10

I currently examine the hidden components of a smartphone, inspired by the research of Weinmann All your baseband belong to us and Karsten Nohl Rooting Sim Cards.

According to Weinmann, the application processor (with Android e.g.) and the baseband processor can share memory, so that an attack and takeover of the baseband stack offers the possibility to attack Android.
According to Nohl, it is possible to crack a SIM Card and install an own virus or application. This app could send premium SMS or something else.

Thus, the SIM is connected to the baseband and the baseband is connected to the application processor. So which attack surface does this connection offer?

  1. The A3, A8 calculation occurs in the SIM and the A5 in the baseband processor, right? So when I have a full control of the baseband, I can initiate a call or SMS and impersonate the phone?
  2. If I had full control of the SIM card, then I could send SMS messages with the Ki or data of banking applets on the Sim Card? Can I initiate a voice call or attack the baseband OS with the Sim Card? Which communication protocol is used between the SIM and the baseband processor? Also AT Commands?-Since these would limit the attack possibilities.

Unfortunately, I haven't found a source which focuses on the connection between the three components.

6

I don't know anything about the application processor side, but I can tell you some things about the SIM side:

Subscriber Identity Modules are a type of smart card, and as such they not talk AT, but a separate protocol from ISO, commonly referred to as APDU. The rest of ISO 7816 is mostly innocuous, and doesn't even deal with broadband, which is fortunate because ISO doesn't provide them for free.

Enter 3GPP, which maintains the standards for smartcards connecting to the GSM network. These standards are a superset of ISO 7816 and are freely available at their website (go browse around there for a bit, it's an amazing website teeming with the most detailed information)

In the 11.11 standard, some of your assumptions are confirmed: The SIM does not do A5 encryption, you Mobile Equipment does that, the SIM does A3 and A8.

In the 11.14 standard things get interesting, these are the details of what SIM applications can do with the Mobile Equipment uplink. Turns out they can do just about anything, sometimes on the pinky promise that "It shall be possible for the user to deactivate this command". Voice calls, Data, you name it.

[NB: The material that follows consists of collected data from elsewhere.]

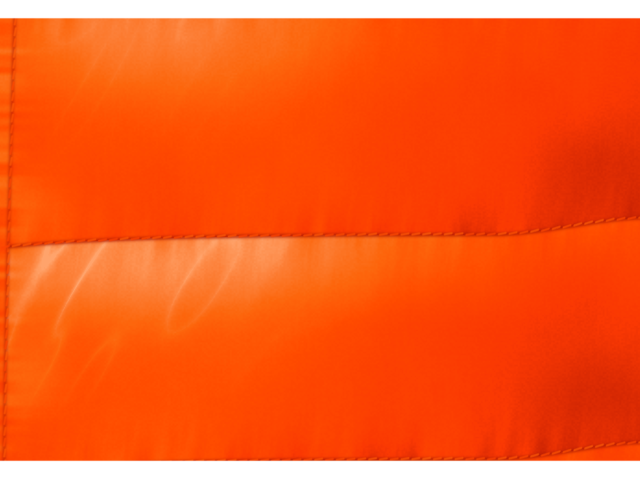
Write a Shadertoy shader that draws this texture.

```glsl
// Glossy orange quilted fabric: two puffed panels, stitched seams, white bands above and below.
#define UPPER_ROW 0.490
#define LOWER_ROW 0.468
#define BAND_LOW 0.040
#define BAND_HIGH 0.962
#define STITCH_PITCH 0.0225
#define STITCH_RADIUS 0.0023
#define GROOVE_WIDTH 0.0048
#define PUCKER 0.42
#define CREASE 0.34
#define SHEEN 0.43
#define GRAIN 0.05

const vec3 SHADOW = vec3(0.80, 0.14, 0.01);
const vec3 RED    = vec3(0.98, 0.22, 0.01);
const vec3 ORANGE = vec3(1.00, 0.30, 0.00);
const vec3 AMBER  = vec3(0.99, 0.40, 0.05);
const vec3 PEACH  = vec3(0.99, 0.50, 0.22);
const vec3 GLOSS  = vec3(1.00, 0.64, 0.42);
const vec3 GROOVE = vec3(0.70, 0.11, 0.01);

float hash(vec2 p) {
    return fract(sin(dot(p, vec2(127.1, 311.7))) * 43758.5453);
}

float noise(vec2 p) {
    vec2 i = floor(p), f = fract(p);
    f = f * f * (3.0 - 2.0 * f);
    return mix(mix(hash(i), hash(i + vec2(1, 0)), f.x),
               mix(hash(i + vec2(0, 1)), hash(i + vec2(1, 1)), f.x), f.y);
}

float fbm(vec2 p) {
    float sum = 0.0, amp = 0.5;
    for (int i = 0; i < 4; i++) {
        sum += amp * noise(p);
        p = p * 2.03 + 7.3;
        amp *= 0.5;
    }
    return sum / 0.9375;
}

float blob(vec2 p, vec2 center, vec2 size) {
    vec2 q = (p - center) / size;
    return exp(-dot(q, q));
}

// Five-step colour ramp, deep shadow at 0 to gloss at 1.25
vec3 fabricColor(float tone) {
    float t = tone * 4.0;
    vec3 c = mix(SHADOW, RED, clamp(t, 0.0, 1.0));
    c = mix(c, ORANGE, clamp(t - 1.0, 0.0, 1.0));
    c = mix(c, AMBER, clamp(t - 2.0, 0.0, 1.0));
    c = mix(c, PEACH, clamp(t - 3.0, 0.0, 1.0));
    return mix(c, GLOSS, clamp(t - 4.0, 0.0, 1.0));
}

// Curves of the horizontal and the vertical seam
float seamHeight(float u) {
    return 0.484 + 0.028 * (1.0 - exp(-5.0 * u)) + 0.035 * smoothstep(0.77, 1.02, u);
}

float sideSeam(float y) {
    return 0.008 + 0.024 * pow(y, 1.4);
}

// Dark groove with short, slightly tilted thread dashes
vec3 sewSeam(vec3 color, float along, float across, float strength, float aa) {
    float id = floor(along / STITCH_PITCH);
    float wobble = hash(vec2(id, 3.0)) - 0.5;
    vec2 q = vec2((fract(along / STITCH_PITCH) - 0.5) * STITCH_PITCH, across);
    q.y -= 0.0012 + 0.0015 * wobble + 0.16 * q.x;
    q.x -= clamp(q.x, -0.30 * STITCH_PITCH, 0.30 * STITCH_PITCH);
    float groove = exp(-pow(across / GROOVE_WIDTH, 2.0));
    float thread = smoothstep(aa, -aa, length(q) - STITCH_RADIUS);
    color = mix(color, GROOVE, strength * groove);
    return mix(color, fabricColor(0.5 + 0.3 * wobble), 0.75 * thread);
}

void mainImage(out vec4 fragColor, in vec2 fragCoord) {
    vec2 p = fragCoord / iResolution.y;
    float u = fragCoord.x / iResolution.x;
    float aa = 1.0 / iResolution.y;

    // Panel coordinates: h runs from 0 at the lower seam to 1 at the upper one
    float d = p.y - seamHeight(u);
    float rowSize = d > 0.0 ? UPPER_ROW : LOWER_ROW;
    float row = d > 0.0 ? 0.0 : floor(d / rowSize);
    float h = d / rowSize - row;
    float lower = row < 0.0 ? 1.0 : 0.0;
    vec2 panel = vec2(u, h);

    // Broad light and shade of the puffed panels
    float tone = 0.44 - 0.17 * smoothstep(0.25, 1.0, u) + 0.22 * (fbm(p * 3.5 + row * 5.0) - 0.5);
    tone += SHEEN * blob(panel, vec2(0.24, 0.86), vec2(0.34, 0.30));
    tone += (0.10 + 0.18 * lower) * smoothstep(0.55, 0.98, h) * (1.0 - 0.6 * smoothstep(0.55, 1.0, u));
    tone += 0.26 * blob(panel, vec2(0.04, 0.14 + 0.25 * lower), vec2(0.06, 0.17));
    tone -= 0.20 * blob(panel, vec2(0.93, 0.20), vec2(0.13, 0.25));
    tone -= 0.14 * exp(-h / 0.13) * smoothstep(0.1, 0.7, u);

    // Fine puckers at the seams and slanted creases on the glossy side
    float nearSeam = exp(-h / 0.13) + exp(-abs(1.0 - h) / 0.15);
    tone += PUCKER * nearSeam * (fbm(vec2(p.x * 34.0 - p.y * 5.0, h * 3.0 + row * 9.0)) - 0.5);
    float fold = noise(vec2((p.x - 0.6 * p.y) * 17.0, p.y * 5.0 + row * 4.0));
    float ridge = pow(1.0 - abs(2.0 * fold - 1.0), 5.0) - 0.25;
    float creased = smoothstep(0.65, 0.0, u) * smoothstep(0.15, 0.85, h);
    tone += CREASE * ridge * creased * (0.25 + 0.75 * lower);

    // Ribbed strip beyond the side seam
    float side = p.x - sideSeam(p.y);
    float ribs = noise(vec2(p.x * 8.0, p.y * 75.0)) - 0.5;
    tone += 0.35 * ribs * exp(-abs(side) / 0.03);
    float strip = 0.48 + 0.22 * p.y + 0.35 * ribs;
    tone = mix(strip, tone, smoothstep(-aa, aa, side));
    tone += GRAIN * (noise(p * 260.0) - 0.5);

    // Seams, then the white bands
    vec3 color = fabricColor(tone);
    color = sewSeam(color, p.y, side, 0.50, aa);
    float nearest = abs(d) < abs(d + LOWER_ROW) ? d : d + LOWER_ROW;
    color = sewSeam(color, p.x, nearest, 0.72 * smoothstep(-aa, aa, side), aa);
    float cloth = smoothstep(-aa, aa, p.y - BAND_LOW) * smoothstep(-aa, aa, BAND_HIGH - p.y);
    fragColor = vec4(mix(vec3(1.0), color, cloth), 1.0);
}
```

Whether or not the Ki is accessible to SIM applications may hopefully be found somewhere in the 31 series specifications. I haven't had the time to read through all that. 31.130 looks like a good place to start.

Your Answer

By clicking “Post Your Answer”, you agree to our terms of service, privacy policy and cookie policy

Not the answer you're looking for? Browse other questions tagged or ask your own question.